— Your task —
Report, as a bare number, how many lines of the entries below contain "project".

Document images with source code

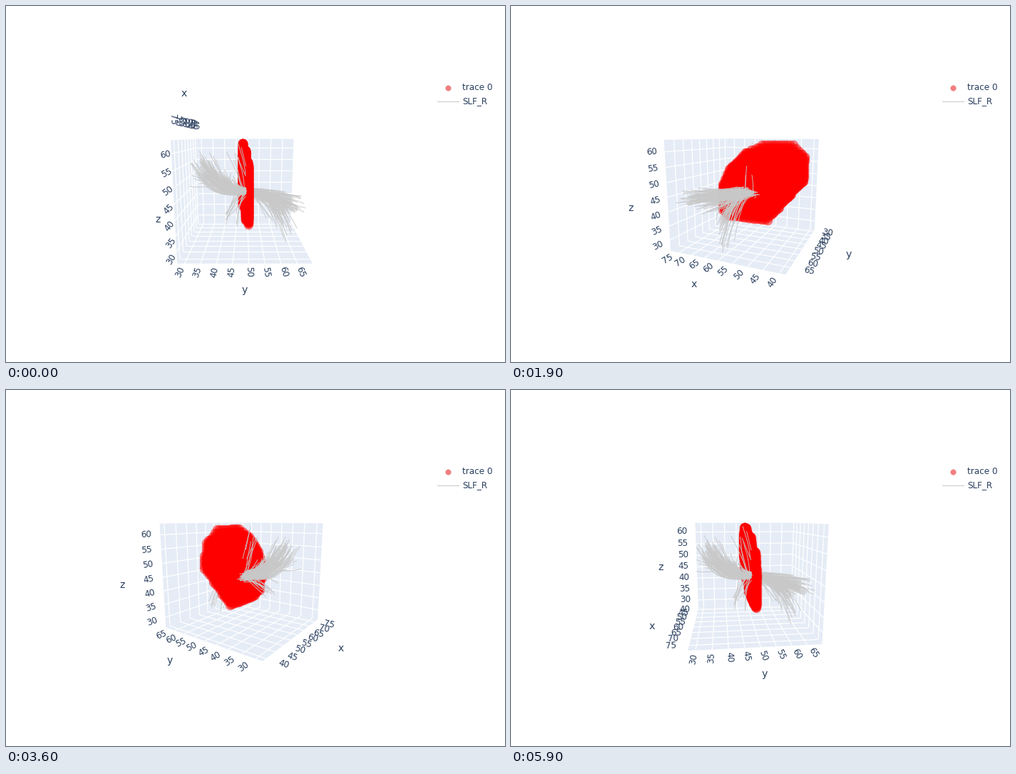
Animation of 700 by 500 pixels, one loop 6 s. Source, as a matplotlib script:

```python
import numpy as np
import matplotlib
import matplotlib.pyplot as plt
from matplotlib.animation import FuncAnimation
from matplotlib.collections import LineCollection

matplotlib.rcParams["font.family"] = "DejaVu Sans"

W, H, DPI = 700, 500, 100
PX = 72 / DPI
FRAMES, INTERVAL = 60, 100
INK, WALL, FIBRE = "#2a3f5f", "#e5ecf6", "#c8c8c8"

# scene: data centre, scale and half sizes of the box
MID = np.array([58.35, 48.75, 44.95])
UNIT = np.array([0.0255, 0.025, 0.025])
HALF = np.array([0.514, 0.526, 0.4715])
TICKS = [np.arange(40, 80, 5), np.arange(30, 70, 5), np.arange(30, 65, 5)]
TICK_PAD, TITLE_PAD = 0.143, 0.385
TEXT_LIFT = 0.8

# camera
CX, CY, FOCAL = 335, 260, 386
EYE_R, EYE_Z = 2.5, 0.5
PITCH = np.arctan2(EYE_Z, EYE_R)

CORNERS = np.array([[(i >> k & 1) * 2 - 1 for k in range(3)]
                    for i in range(8)]) * HALF


def project(p, turn):
    """Scene points to stage pixels, plus their depth."""
    p = np.asarray(p, float)
    c, s = np.cos(turn), np.sin(turn)
    side = p[..., 1] * c - p[..., 0] * s
    ahead = EYE_R - p[..., 0] * c - p[..., 1] * s
    rise = p[..., 2] - EYE_Z
    depth = ahead * np.cos(PITCH) - rise * np.sin(PITCH)
    up = ahead * np.sin(PITCH) + rise * np.cos(PITCH)
    xy = np.stack([CX + FOCAL * side / depth, CY - FOCAL * up / depth], -1)
    return xy, depth


def tick_pos(axis):
    return (TICKS[axis] - MID[axis]) * UNIT[axis]


def grow_bundle(rng, count, reach, bend):
    """Fibres leaving the core for reach; a higher bend turns later."""
    t = np.linspace(0, 1, 26)[:, None]
    fibres = []
    for _ in range(count):
        core = rng.normal(0, (0.045, 0.04, 0.014))
        core[2] += 0.2 * core[0]
        tip = np.clip(rng.normal(size=3), -2, 2) * (0.055, 0.045, 0.042)
        s = t * rng.uniform(0.75, 1.05)
        path = s ** (1.5, 1, bend) * reach + core * (1 - s) + tip * s
        path += rng.normal(0, 0.01, 3) * np.sin(6 * s + rng.uniform(0, 6)) * s
        fibres.append(np.stack([path[:-1], path[1:]], 1))
    return np.concatenate(fibres)


def grow_fibres():
    rng = np.random.default_rng(7)
    bundles = [
        (100, (.08, -.36, .28), 3),     # rising arm
        (25, (.12, -.20, .16), 2),
        (95, (.40, .40, -.04), 1.5),    # level arm
        (34, (.08, .40, -.36), 3),      # drooping arm
        (16, (.28, .30, -.18), 1.5),
        (12, (.27, -.16, -.20), 1.5),
        (7, (-.02, -.10, .40), 1),
        (8, (.12, -.46, .14), 1),
    ]
    return np.concatenate([grow_bundle(rng, *b) for b in bundles])


def fill_slab():
    """Voxel centres of the thin, slightly leaning red sheet."""
    x, y, z = [g.ravel() for g in np.meshgrid(
        np.arange(39, 70), np.arange(48, 51), np.arange(35, 63))]
    shoulder = (np.maximum(x - 52, 0) / 17.5) ** 1.6 \
        + (np.maximum(z - 45, 0) / 17.5) ** 1.6
    keep = shoulder <= 1
    keep &= (x - 39) / 12 + (z - 35) / 15 >= 1
    keep &= (x - z <= 32) & (z - x <= 19)
    keep &= abs(z - 53 + 5 * (y - 48)) <= 11
    return (np.column_stack([x, y, z])[keep] - MID) * UNIT


FIBRES = grow_fibres()
SLAB = fill_slab()
SLAB_Y = 0.008
HIGH_Y = FIBRES[:, :, 1].mean(1) > SLAB_Y


def box_layout(turn):
    """Far corner of the box and, per axis, a corner on its labelled edge."""
    xy, depth = project(CORNERS, turn)
    far = int(np.argmax(np.round(depth, 6)))
    near = 7 ^ far
    low = np.round(xy[:, 1], 5)
    low[[far, near]] = -1
    bottom = int(np.argmax(low))
    ends = [bottom ^ b for b in (1, 2, 4) if bottom ^ b not in (far, near)]
    left, right = sorted(ends, key=lambda i: xy[i, 0])
    edges = {left ^ bottom: bottom, right ^ bottom: bottom}
    vert, other = right ^ 7, left
    if vert in (far, near):
        vert, other = left ^ 7, right
    edges[other ^ vert] = vert
    return far, [edges[1 << k] for k in range(3)]


fig = plt.figure(figsize=(W / DPI, H / DPI), dpi=DPI, facecolor="white")
ax = fig.add_axes([0, 0, 1, 1])
ax.set_xlim(0, W)
ax.set_ylim(H, 0)
ax.axis("off")

walls = [ax.fill([0] * 4, [0] * 4, color=WALL, lw=0, zorder=0)[0]
         for _ in range(3)]


def add_lines(color, width, z):
    return ax.add_collection(
        LineCollection([], colors=color, linewidths=width * PX, zorder=z),
        autolim=False)


grid = add_lines("white", 1.25, 1)
behind = add_lines(FIBRE, 0.9, 2)
slab = ax.scatter([], [], s=(13.5 * PX) ** 2, c="red", alpha=0.5, lw=0,
                  zorder=3)
before = add_lines(FIBRE, 0.9, 4)


def add_text(label, size):
    return ax.text(0, 0, label, fontsize=size * PX, color=INK,
                   ha="center", va="center", zorder=5)


numbers = [[add_text(str(v), 12) for v in ticks] for ticks in TICKS]
titles = [add_text(name, 14) for name in "xyz"]

# legend
ax.plot([620], [114.5], "o", ms=7.5 * PX, mfc="#f67e7e", mec="#e08080",
        mew=0.5 * PX)
ax.plot([605, 635], [133.5, 133.5], color=FIBRE, lw=1 * PX)
for label, base in [("trace 0", 118.5), ("SLF_R", 137.5)]:
    ax.text(640, base, label, fontsize=12 * PX, color=INK, va="baseline")


def draw_walls(far, turn):
    lines = []
    for k in range(3):
        i, j = [n for n in range(3) if n != k]
        a, b = 1 << i, 1 << j
        quad = CORNERS[[far, far ^ a, far ^ a ^ b, far ^ b]]
        walls[k].set_xy(project(quad, turn)[0])
        for u, v in [(i, j), (j, i)]:
            for t in tick_pos(u):
                ends = np.array([CORNERS[far], CORNERS[far]])
                ends[:, u] = t
                ends[:, v] = [-HALF[v], HALF[v]]
                lines.append(ends)
    grid.set_segments(project(np.array(lines), turn)[0])


def draw_labels(far, edges, turn):
    for k, corner in enumerate(edges):
        # labels move out along the axis that points away from the far corner
        out = next(n for n in range(3)
                   if n != k and (corner ^ far) >> n & 1)
        push = np.zeros(3)
        push[out] = np.sign(CORNERS[corner, out])
        base = np.tile(CORNERS[corner], (len(TICKS[k]), 1))
        base[:, k] = tick_pos(k)
        start = project(base, turn)[0]
        spot = project(base + push * TICK_PAD, turn)[0]
        for text, p, q in zip(numbers[k], start, spot):
            dx, dy = q - p
            angle = np.degrees(np.arctan2(-dy, dx))
            text.set_position((q[0], q[1] - TEXT_LIFT))
            text.set_rotation((angle + 90) % 180 - 90)
        middle = CORNERS[corner].copy()
        middle[k] = 0
        x, y = project(middle + push * TITLE_PAD, turn)[0]
        titles[k].set_position((x, y - TEXT_LIFT))


def update(frame):
    turn = 2 * np.pi * frame / FRAMES
    far, edges = box_layout(turn)
    draw_walls(far, turn)
    draw_labels(far, edges, turn)
    slab.set_offsets(project(SLAB, turn)[0])
    fibres = project(FIBRES, turn)[0]
    in_front = HIGH_Y == (EYE_R * np.sin(turn) > SLAB_Y)
    behind.set_segments(fibres[~in_front])
    before.set_segments(fibres[in_front])
    return []


anim = FuncAnimation(fig, update, frames=FRAMES, interval=INTERVAL,
                     repeat=True, repeat_delay=0, blit=False)
plt.show()
```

— Solution below —
9